Jane Fonda may sound too cool when she brags about enjoying sex well into her 70s. But why shouldn’t she enjoy it? Just because we’re over 50 are we supposed to suddenly lose interest? Pretend we no longer have sex, or want it? Absolutely not! The truth is that sex can be even more amazing as we age, because . . . we’re at the top of our game! Think about it: you’re not worried about getting pregnant, you probably know what you like, and you’re not afraid to ask for it.
A friend once told me that when she thinks of me, she pictures a glass half full, never half empty. She said she appreciated my natural tendency to be optimistic, always looking for the positive. Well, “it” didn’t actually make me happy, because according to a lot of research, only “I” can make myself happy. Sure, compliments and good experiences can enhance our enjoyment of life—temporarily. And negative experiences can definitely darken our day.
Several years ago, I stood on First Avenue in Manhattan with my two daughters and my husband, a few friends and neighbors, and lots of strangers. It was a glorious fall day, and we were watching packs of runners go by, caught up in the excitement of the New York City Marathon. Yet despite the beauty of the day, all I could think about was how far I felt from the determined athletes passing just a few feet away.
Muck Rack makes it simple to find people, tweets, or articles that mention any name, keyword, company, hashtag etc. We've compiled this guide to help you make the most of your search.
Selecting a term
Start searching tweets, articles from media outlets, articles mentioned in tweets, journalists'
names, titles and bios with some suggested searches:
Companies or Topics (e.g. iPhone, Microsoft)
Phrases (e.g. "cloud computing") — use quotes to keep the terms together
Twitter handles (e.g. @username) — returns those who have mentioned or replied to
Names (e.g. "David Pogue")
Hashtags (e.g. #sxsw, #london2012)
Bio details (e.g. vegan, Olympics, father)
Muck Rack's Advanced Search allows for many boolean operators.
Find results that mention multiple specified terms, use AND or
+. For example, ensure each result contains both Elon Musk and Mark Zuckerberg by
searching Musk AND Zuckerberg or Musk + Zuckerberg.
Use the operators OR or , to broaden your search when you'd like either of
multiple terms to appear in results. (This is the default behavior of our search when no operators
are used). For example, results will contain either cake or cookie by searching cake OR cookie or cake,cookie

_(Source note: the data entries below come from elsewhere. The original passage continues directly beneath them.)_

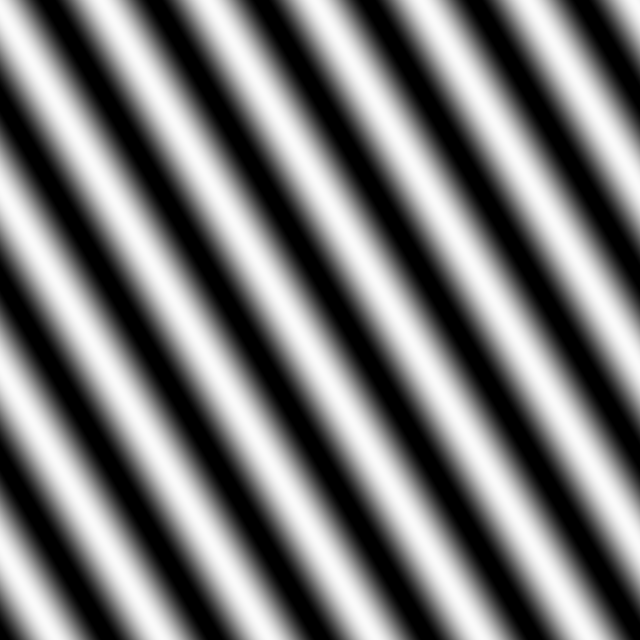
Give the GLSL for this pattern, as a Shadertoy shader.

```glsl
// Soft diagonal black and white stripes with a sinusoidal profile.

const float TAU = 6.2831853;

// Brightness of the wave at a phase given in cycles; troughs clip to black.
float stripeBrightness(float cycles) {
    return clamp(0.47 + 0.51 * cos(TAU * cycles), 0.0, 1.0);
}

void mainImage(out vec4 fragColor, in vec2 fragCoord) {
    vec2 uv = fragCoord / iResolution.xy;

    // Stripe repeats across and up the canvas, offset at the lower left
    float cycles = dot(uv, vec2(6.0, 3.57)) + 0.48;

    fragColor = vec4(vec3(stripeBrightness(cycles)), 1.0);
}
```
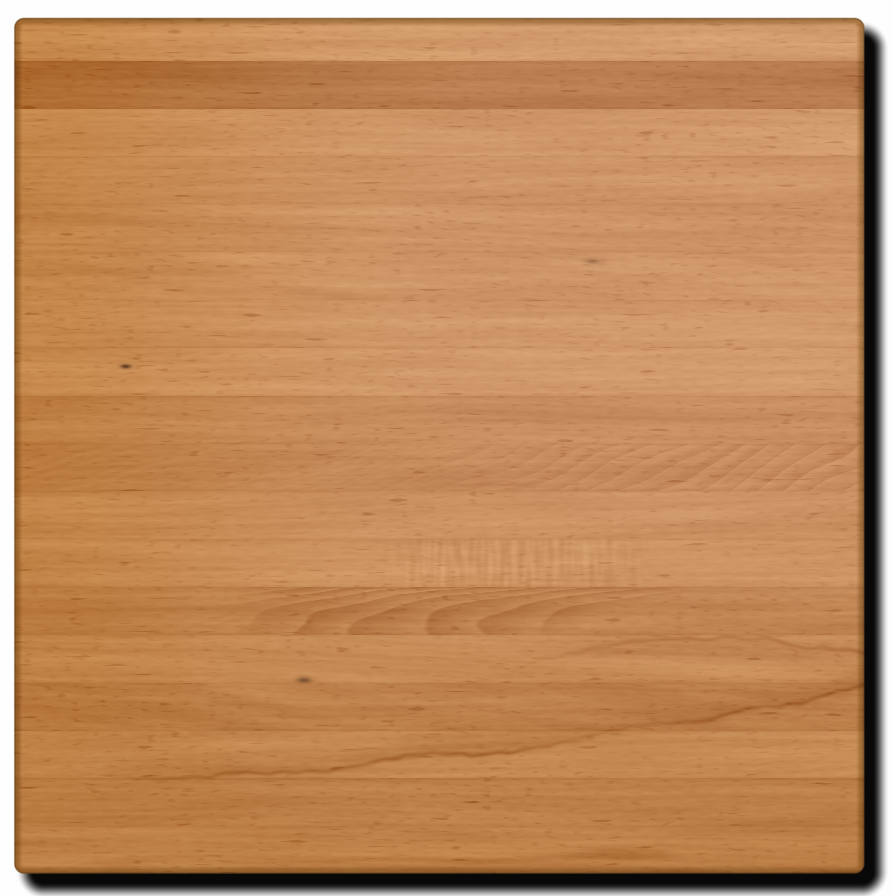
This texture is drawn by a Shadertoy shader. Its source:

```glsl
// A square butcher-block board of eighteen glued beech planks with a hard drop shadow.
// Each plank offsets and tilts its own stretched gradient noise for grain and pores;
// a few planks add figure (slanted, arched, flecked), and veins cross the lower ones.

float hash(vec2 p) {
    uvec2 q = uvec2(ivec2(p) + 32768);
    uint n = q.x * 1597334677u ^ q.y * 3812015801u;
    n = (n ^ (n >> 15)) * 2246822519u;
    n = (n ^ (n >> 13)) * 3266489917u;
    return float((n ^ (n >> 16)) >> 8) / 16777216.0;
}

float cornerSlope(vec2 cell, vec2 offset) {
    float angle = 6.2832 * hash(cell);
    return dot(vec2(cos(angle), sin(angle)), offset);
}

// Gradient noise, roughly -0.7 to 0.7
float noise(vec2 p) {
    vec2 i = floor(p), f = p - i;
    vec2 w = f * f * f * (f * (f * 6.0 - 15.0) + 10.0);
    vec2 e = vec2(1, 0);
    return mix(mix(cornerSlope(i, f), cornerSlope(i + e, f - e), w.x),
               mix(cornerSlope(i + e.yx, f - e.yx), cornerSlope(i + 1.0, f - 1.0), w.x), w.y);
}

float roundedBox(vec2 p, vec2 halfSize, float radius) {
    vec2 q = abs(p) - halfSize + radius;
    return length(max(q, 0.0)) + min(max(q.x, q.y), 0.0) - radius;
}

// Soft band of the given width, centred on zero
float band(float d, float width) {
    return exp(-d * d / (width * width));
}

float figure(vec2 p, float plank, float v) {
    float f = 0.0;
    if (plank == 9.0) {          // slanted growth rings, stronger to the right
        float phase = p.x * 26.0 - v * (5.5 - 3.5 * p.x) + noise(p * vec2(7, 20));
        f = (fract(phase) - 0.5) * smoothstep(0.15, 0.95, p.x) * -0.06;
        f += 0.025 * noise(vec2(phase * 2.0, 3.0));
    } else if (plank == 12.0) {  // arches leaning to the right
        float phase = (p.x - 0.2 * v * v * v) * 15.0 + 0.5 * noise(p * vec2(9, 40));
        float arches = smoothstep(0.22, 0.36, p.x) * smoothstep(0.66, 0.5, p.x - 0.18 * v);
        float ring = fract(phase);
        f = -0.085 * arches * smoothstep(0.0, 0.12, ring) * (1.0 - ring);
    } else if (plank == 11.0) {  // short upright flecks
        float flecks = smoothstep(0.4, 0.5, p.x) * smoothstep(0.76, 0.66, p.x);
        f = 0.06 * flecks * noise(p * vec2(150, 30));
    } else if (plank == 5.0 || plank == 14.0) {  // fine rings falling to the right
        f = 0.035 * noise(vec2(p.x * 14.0 + v * 3.5, p.x * 2.0 + plank));
    }
    return f;
}

vec3 wood(vec2 p) {
    const float tone[18] = float[18](0.035, -0.085, 0.02, 0.005, 0.0, 0.01, 0.015, 0.025, -0.015,
        -0.025, 0.005, 0.015, -0.025, 0.0, -0.035, 0.01, -0.025, -0.01);
    float along = (0.9322 - p.y) / 0.0534 + 1.0;
    float plank = clamp(floor(along), 0.0, 17.0);
    float v = 1.0 - fract(along);

    // Broad light: warm at the left and bottom, pale and rosy at the upper right
    vec3 col = mix(vec3(0.755, 0.505, 0.265), vec3(0.785, 0.56, 0.36), smoothstep(0.0, 0.45, p.x));
    col = mix(col, vec3(0.81, 0.59, 0.42), 0.8 * exp(-4.0 * dot(p - vec2(0.8, 0.7), p - vec2(0.8, 0.7))));
    col = mix(vec3(0.75, 0.51, 0.285), col, smoothstep(-0.1, 0.5, p.y));

    // Plank tone, long streaks and fine grain
    float tilt = 0.07 * (hash(vec2(plank, 5)) - 0.5);
    vec2 g = p + vec2(plank * 3.7, tilt * p.x);
    g.y += 0.006 * noise(g * vec2(3, 9));
    float shade = tone[int(plank)] + figure(p, plank, v);
    shade += 0.045 * noise(g * vec2(2.2, 55)) + 0.035 * noise(g * vec2(7, 190));
    shade += 0.025 * noise(g * vec2(60, 330));

    // Pores: sparse dark dashes
    float pores = smoothstep(0.22, 0.5, noise(g * vec2(65, 290) + 40.0));
    shade -= pores * (0.035 + 0.05 * noise(g * vec2(5, 30)));
    float scars = smoothstep(0.4, 0.55, noise(g * vec2(28, 210) + 90.0));
    shade -= 0.08 * scars;

    // Glue seams
    shade -= 0.025 * band(min(v, 1.0 - v), 0.035);

    // Dark veins wandering over the lower planks
    float wander = 0.011 * noise(p * vec2(13, 9)) + 0.004 * noise(p * vec2(45, 30));
    float low = p.y - 0.13 - 0.11 * p.x * p.x + wander;
    float high = p.y - 0.288 + 0.7 * (p.x - 0.8) * (p.x - 0.8) + wander;
    float lowFade = smoothstep(0.1, 0.18, p.x) * (0.7 + 0.6 * noise(p * 9.0));
    shade -= lowFade * (0.10 * band(low, 0.0025) + 0.05 * band(low - 0.006, 0.012));
    shade -= smoothstep(0.48, 0.8, p.x) * (0.07 * band(high, 0.0025) + 0.025 * band(high + 0.008, 0.01));
    shade -= 0.08 * smoothstep(0.1, 0.5, noise(p * vec2(5, 60))) * smoothstep(0.1, 0.03, p.y);
    col += shade * vec3(0.9, 1.05, 1.0);

    // Small knots
    float knots = band(length((p - vec2(0.141, 0.591)) * vec2(1, 2.5)), 0.006)
        + 0.7 * band(length((p - vec2(0.341, 0.241)) * vec2(1, 2.5)), 0.008)
        + 0.4 * band(length((p - vec2(0.664, 0.708)) * vec2(1, 3) + vec2(0, 0.2 * (p.x - 0.664))), 0.008);
    return mix(col, vec3(0.30, 0.17, 0.09), 0.85 * knots);
}

void mainImage(out vec4 fragColor, in vec2 fragCoord) {
    vec2 p = fragCoord / iResolution.xy;
    float pixel = 1.0 / iResolution.y;
    vec2 centre = vec2(0.4925, 0.5025), halfSize = vec2(0.4765, 0.4775);

    // White ground and shadow thrown to the lower right
    float shadow = roundedBox(p - centre - vec2(0.015, -0.016), halfSize, 0.018);
    vec3 col = mix(vec3(0.03), vec3(0.995), smoothstep(-0.006, 0.013, shadow));

    // Board with a darker rounded rim
    float board = roundedBox(p - centre, halfSize, 0.011);
    vec3 face = wood(p);
    face = mix(face, face * vec3(0.8, 0.76, 0.62), smoothstep(-0.010, -0.003, board));
    face *= 1.0 - 0.25 * smoothstep(-0.003, 0.0, board);
    col = mix(face, col, smoothstep(-pixel, pixel, board));
    fragColor = vec4(col, 1.0);
}
```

Use NOT or - to subtract results from your search. For
example, searching Disney will yield results about the Walt Disney Company as well as Walt Disney
World Resort. To exclude mentions of Disney World, search for Disney -World or Disney
When using one of these operators with a phrase, enclose it in quotation marks. For example, you can
find results about smartphones excluding Apple's iPhone 4S by searching smartphone -"iPhone
Exact case matching or punctuation
If you're searching for a brand name or keyword that relies on specific punctuation marks or capitalization, you can
find results that match your exact query by adding matchcase: before the keyword you're searching for, like matchcase:E*TRADE .
Use parentheses to separate multiple
boolean phrases. For example, to find journalists talking about having fun in Disney World or
Disneyland, search for ("disney world" OR disneyland) AND fun.
An asterisk can be used to search for any variation of a root word truncated by the asterisk. For example, searching for admin* will return results for administrator, administration, administer, administered, etc.
A near operator is an AND operator where you can control the distance between the words. You can vary the distance the near operation uses by adding a forward slash and number (between 0-99) such as strawberries NEAR/10 "whipped cream", which means the strawberries must exist within 10 words of "whipped cream".